When it comes to the Lighting Calendar, Sharon has always helped me select the pictures, which got me thinking last year, why not let you, my readers, help select the pictures as well, both for the Lighting and the regular Coffee Spot Calendar? Why not indeed? So I did and after a successful trial last year, I’ve decided to give it another go!
All you have to do is nominate your favourite Coffee Spot pictures. They have to be landscape and from a Coffee Spot published on or after 1st November 2016. It’s as easy as that!
However did that happen? There I was, minding my own business, when I looked at the calendar and realised that the Coffee Spot is five years old tomorrow. Where has all the time gone? I launched the Coffee Spot four years and 364 days ago on Friday, 28th September 2012 (at 14.15 to be precise). Back then, I had no idea just how big it would become and how it would evolve to drive (takeover?) much of what I do.
In the Coffee Spot’s fifth year, I published 215 times, covering 139 Coffee Spots, with the remaining posts covering various coffee events, roasters and the Coffee Spot Awards. I’ve also been getting around more, visiting six countries outside the UK, including four for the first time. In turn, you have been looking at the Coffee Spot in ever greater numbers. In the last year, more than 83,000 people visited the Coffee Spot and between you, you’ve looked at more 137,000 pages.
So, thank you, everyone, whether you dip into the Coffee Spot every now and then, or whether you read every single post and page. Without you, there really would be no point in my doing this.
For a long time, my go-to hand-grinder has been made by Knock, which produces a range of top-quality hand-grinders. I actually have two Knock grinders, Woody, the world’s first wooden feldgrind and Red, which is a feldfarb, the metal version of the feldgrind. I wrote a comprehensive article about Woody two years ago and since then both Woody and Red have received extensive use.
What sets Knock’s grinders apart from the cheaper hand-grinders on the market is the use of a high-quality steel burr set. This gives far superior grind consistency (not to mention being easier to use) when compared to the ceramic burrs used in entry-level grinders. The Knock grinders also have the easiest adjustment mechanism I’ve seen on any hand-grinder.

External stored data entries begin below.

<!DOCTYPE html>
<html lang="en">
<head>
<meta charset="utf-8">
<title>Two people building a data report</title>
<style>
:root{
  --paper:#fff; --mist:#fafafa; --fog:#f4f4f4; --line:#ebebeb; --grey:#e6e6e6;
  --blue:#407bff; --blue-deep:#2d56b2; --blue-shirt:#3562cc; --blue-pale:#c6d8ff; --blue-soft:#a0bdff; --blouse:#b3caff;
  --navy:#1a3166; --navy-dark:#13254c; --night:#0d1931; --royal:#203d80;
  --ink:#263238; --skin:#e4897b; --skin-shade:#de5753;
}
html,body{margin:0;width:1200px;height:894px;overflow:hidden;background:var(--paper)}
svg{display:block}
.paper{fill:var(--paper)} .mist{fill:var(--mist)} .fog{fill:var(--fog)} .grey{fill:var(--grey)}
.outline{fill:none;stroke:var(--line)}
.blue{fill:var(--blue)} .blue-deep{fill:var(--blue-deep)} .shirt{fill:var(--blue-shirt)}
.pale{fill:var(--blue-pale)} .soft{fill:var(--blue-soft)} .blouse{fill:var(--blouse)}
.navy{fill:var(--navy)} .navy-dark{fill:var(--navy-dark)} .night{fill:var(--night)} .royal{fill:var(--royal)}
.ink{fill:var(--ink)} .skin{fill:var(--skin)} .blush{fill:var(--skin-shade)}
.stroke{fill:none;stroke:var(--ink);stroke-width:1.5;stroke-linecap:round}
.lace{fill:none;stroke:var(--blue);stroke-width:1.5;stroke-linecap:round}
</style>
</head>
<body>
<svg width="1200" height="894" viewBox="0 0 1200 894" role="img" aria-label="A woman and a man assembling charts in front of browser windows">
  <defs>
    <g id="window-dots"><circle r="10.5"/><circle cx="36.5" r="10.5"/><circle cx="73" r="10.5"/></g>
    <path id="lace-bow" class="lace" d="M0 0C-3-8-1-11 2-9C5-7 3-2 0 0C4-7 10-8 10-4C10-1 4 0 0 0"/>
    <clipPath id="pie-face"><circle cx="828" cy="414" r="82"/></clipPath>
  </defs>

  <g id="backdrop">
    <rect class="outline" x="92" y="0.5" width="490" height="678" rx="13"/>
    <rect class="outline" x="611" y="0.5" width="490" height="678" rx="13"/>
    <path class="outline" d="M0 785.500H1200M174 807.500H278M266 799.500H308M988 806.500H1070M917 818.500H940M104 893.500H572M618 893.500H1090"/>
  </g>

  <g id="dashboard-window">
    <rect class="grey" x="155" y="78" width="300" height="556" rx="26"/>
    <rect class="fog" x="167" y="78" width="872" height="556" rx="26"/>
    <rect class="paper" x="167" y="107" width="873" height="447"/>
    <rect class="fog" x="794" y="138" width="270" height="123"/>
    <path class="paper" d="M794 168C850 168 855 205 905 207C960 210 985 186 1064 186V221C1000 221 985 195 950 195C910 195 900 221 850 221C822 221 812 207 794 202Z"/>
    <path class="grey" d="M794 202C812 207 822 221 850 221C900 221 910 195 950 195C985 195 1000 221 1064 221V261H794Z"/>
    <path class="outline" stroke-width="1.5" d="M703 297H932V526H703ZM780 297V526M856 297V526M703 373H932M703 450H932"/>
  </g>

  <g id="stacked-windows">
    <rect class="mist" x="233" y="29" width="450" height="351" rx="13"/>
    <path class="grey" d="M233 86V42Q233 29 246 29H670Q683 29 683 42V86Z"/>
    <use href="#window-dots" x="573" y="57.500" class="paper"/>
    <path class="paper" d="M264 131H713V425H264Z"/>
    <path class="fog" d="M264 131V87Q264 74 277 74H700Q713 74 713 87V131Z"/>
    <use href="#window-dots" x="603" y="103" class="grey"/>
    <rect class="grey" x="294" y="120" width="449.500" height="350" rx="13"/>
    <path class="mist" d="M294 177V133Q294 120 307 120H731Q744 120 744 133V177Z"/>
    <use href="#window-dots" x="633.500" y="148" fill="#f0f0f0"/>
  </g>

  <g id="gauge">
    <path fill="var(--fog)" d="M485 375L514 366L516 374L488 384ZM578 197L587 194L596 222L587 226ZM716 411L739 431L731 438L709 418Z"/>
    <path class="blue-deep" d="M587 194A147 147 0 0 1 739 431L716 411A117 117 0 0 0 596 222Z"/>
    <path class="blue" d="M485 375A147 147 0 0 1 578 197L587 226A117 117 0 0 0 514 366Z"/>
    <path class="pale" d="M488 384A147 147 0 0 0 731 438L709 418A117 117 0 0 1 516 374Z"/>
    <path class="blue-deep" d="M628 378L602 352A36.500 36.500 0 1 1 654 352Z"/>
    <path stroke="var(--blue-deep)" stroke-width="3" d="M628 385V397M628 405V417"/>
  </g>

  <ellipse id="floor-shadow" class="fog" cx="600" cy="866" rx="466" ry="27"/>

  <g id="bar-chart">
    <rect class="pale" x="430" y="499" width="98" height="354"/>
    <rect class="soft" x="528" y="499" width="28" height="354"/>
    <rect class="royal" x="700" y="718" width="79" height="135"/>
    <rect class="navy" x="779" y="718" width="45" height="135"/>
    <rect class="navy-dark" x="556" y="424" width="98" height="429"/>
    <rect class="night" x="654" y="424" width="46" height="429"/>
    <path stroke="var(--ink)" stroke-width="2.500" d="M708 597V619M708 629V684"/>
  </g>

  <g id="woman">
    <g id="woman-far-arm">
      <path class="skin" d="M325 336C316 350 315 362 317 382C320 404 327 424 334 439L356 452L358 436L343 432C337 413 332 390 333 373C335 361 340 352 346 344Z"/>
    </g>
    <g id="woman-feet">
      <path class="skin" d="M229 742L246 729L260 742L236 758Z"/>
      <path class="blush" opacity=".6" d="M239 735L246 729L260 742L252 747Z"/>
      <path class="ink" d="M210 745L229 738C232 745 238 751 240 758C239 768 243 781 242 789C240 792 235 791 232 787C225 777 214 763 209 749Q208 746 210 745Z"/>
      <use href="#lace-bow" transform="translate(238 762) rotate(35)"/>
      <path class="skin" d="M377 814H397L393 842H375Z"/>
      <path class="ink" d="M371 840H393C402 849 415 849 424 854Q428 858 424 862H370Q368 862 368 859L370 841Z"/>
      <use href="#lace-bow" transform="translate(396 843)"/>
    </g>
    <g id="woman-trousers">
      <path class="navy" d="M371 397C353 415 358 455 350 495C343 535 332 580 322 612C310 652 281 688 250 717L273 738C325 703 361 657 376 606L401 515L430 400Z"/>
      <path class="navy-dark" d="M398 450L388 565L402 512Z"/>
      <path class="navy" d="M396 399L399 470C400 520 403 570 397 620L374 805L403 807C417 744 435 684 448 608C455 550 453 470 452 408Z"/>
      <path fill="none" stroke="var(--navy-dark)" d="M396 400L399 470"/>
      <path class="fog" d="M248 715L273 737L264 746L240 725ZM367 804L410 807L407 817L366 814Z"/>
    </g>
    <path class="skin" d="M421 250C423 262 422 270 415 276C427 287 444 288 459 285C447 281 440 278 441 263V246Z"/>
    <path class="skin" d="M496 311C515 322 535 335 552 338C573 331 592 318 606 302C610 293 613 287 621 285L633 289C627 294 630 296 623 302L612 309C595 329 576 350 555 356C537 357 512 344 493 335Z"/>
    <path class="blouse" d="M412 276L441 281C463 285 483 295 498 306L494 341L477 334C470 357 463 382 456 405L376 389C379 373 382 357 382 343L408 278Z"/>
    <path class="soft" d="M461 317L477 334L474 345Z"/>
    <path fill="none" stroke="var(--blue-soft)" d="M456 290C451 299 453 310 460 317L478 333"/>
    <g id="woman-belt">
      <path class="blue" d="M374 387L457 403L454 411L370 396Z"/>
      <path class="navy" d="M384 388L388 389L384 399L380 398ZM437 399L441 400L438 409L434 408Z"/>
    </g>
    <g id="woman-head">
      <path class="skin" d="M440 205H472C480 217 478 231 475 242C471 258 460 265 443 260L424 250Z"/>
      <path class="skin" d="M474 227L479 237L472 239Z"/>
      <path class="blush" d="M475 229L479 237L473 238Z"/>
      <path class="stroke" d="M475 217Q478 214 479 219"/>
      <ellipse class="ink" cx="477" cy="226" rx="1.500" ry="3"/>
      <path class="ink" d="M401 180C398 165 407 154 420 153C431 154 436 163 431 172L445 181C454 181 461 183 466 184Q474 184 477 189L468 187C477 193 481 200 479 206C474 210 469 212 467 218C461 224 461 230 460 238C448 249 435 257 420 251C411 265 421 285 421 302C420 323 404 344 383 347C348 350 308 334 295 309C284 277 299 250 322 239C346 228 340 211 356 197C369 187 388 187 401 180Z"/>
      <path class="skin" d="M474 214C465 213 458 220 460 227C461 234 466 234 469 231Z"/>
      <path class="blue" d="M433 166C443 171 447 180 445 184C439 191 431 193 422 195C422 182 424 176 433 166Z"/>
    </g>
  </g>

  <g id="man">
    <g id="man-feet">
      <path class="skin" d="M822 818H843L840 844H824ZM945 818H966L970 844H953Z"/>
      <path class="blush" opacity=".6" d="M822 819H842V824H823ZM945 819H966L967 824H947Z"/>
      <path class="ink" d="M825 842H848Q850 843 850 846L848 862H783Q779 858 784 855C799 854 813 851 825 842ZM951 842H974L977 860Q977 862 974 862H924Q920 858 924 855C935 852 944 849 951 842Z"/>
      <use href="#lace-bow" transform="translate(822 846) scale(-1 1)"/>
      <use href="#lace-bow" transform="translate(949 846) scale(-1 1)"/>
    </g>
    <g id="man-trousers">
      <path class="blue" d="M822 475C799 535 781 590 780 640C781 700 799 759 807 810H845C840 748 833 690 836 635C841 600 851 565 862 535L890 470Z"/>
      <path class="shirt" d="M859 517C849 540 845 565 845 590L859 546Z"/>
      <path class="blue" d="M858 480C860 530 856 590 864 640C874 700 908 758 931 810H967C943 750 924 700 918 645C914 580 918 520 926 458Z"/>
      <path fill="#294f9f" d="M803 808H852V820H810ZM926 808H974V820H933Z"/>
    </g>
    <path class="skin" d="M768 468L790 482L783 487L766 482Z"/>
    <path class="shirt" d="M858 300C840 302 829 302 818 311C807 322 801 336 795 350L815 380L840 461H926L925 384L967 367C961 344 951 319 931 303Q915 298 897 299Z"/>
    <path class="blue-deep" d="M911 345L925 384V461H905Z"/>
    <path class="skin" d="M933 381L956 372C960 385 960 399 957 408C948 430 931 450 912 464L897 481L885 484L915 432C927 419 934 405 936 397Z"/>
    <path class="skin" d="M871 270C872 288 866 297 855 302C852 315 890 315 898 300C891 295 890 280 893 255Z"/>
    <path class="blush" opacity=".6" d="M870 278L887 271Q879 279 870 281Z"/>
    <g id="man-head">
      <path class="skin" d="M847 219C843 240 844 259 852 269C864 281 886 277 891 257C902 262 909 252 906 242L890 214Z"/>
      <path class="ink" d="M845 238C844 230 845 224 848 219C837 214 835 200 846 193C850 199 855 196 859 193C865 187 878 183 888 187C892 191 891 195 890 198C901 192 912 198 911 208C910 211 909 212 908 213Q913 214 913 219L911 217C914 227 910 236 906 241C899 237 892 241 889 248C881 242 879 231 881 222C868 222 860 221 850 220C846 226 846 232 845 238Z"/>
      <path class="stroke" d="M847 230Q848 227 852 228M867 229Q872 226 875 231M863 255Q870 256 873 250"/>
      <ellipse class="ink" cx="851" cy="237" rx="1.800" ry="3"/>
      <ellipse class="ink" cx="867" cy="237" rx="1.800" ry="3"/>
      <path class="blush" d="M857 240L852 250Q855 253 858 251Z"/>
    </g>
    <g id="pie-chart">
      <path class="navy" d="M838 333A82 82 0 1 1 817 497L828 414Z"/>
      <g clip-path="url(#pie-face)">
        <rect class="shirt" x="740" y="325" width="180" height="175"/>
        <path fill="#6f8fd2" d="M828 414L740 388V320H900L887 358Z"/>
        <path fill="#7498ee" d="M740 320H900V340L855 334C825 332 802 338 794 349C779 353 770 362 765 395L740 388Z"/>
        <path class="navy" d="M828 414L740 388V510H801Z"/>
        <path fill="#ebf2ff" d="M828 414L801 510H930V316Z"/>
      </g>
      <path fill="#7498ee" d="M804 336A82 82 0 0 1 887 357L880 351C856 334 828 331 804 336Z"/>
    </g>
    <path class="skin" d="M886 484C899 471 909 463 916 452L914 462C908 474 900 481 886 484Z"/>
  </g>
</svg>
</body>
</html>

Earlier this year, Knock created something of a stir by launching a Kickstarter campaign for a new grinder, the Aergrind, which was fully subscribed in less than a day. I got my first look at a prototype at this year’s Glasgow Coffee Festival, and I have to say I was impressed. Then, towards the end of last month, there was a knock at the door and there was the postman with a package for me. A cylindrical package…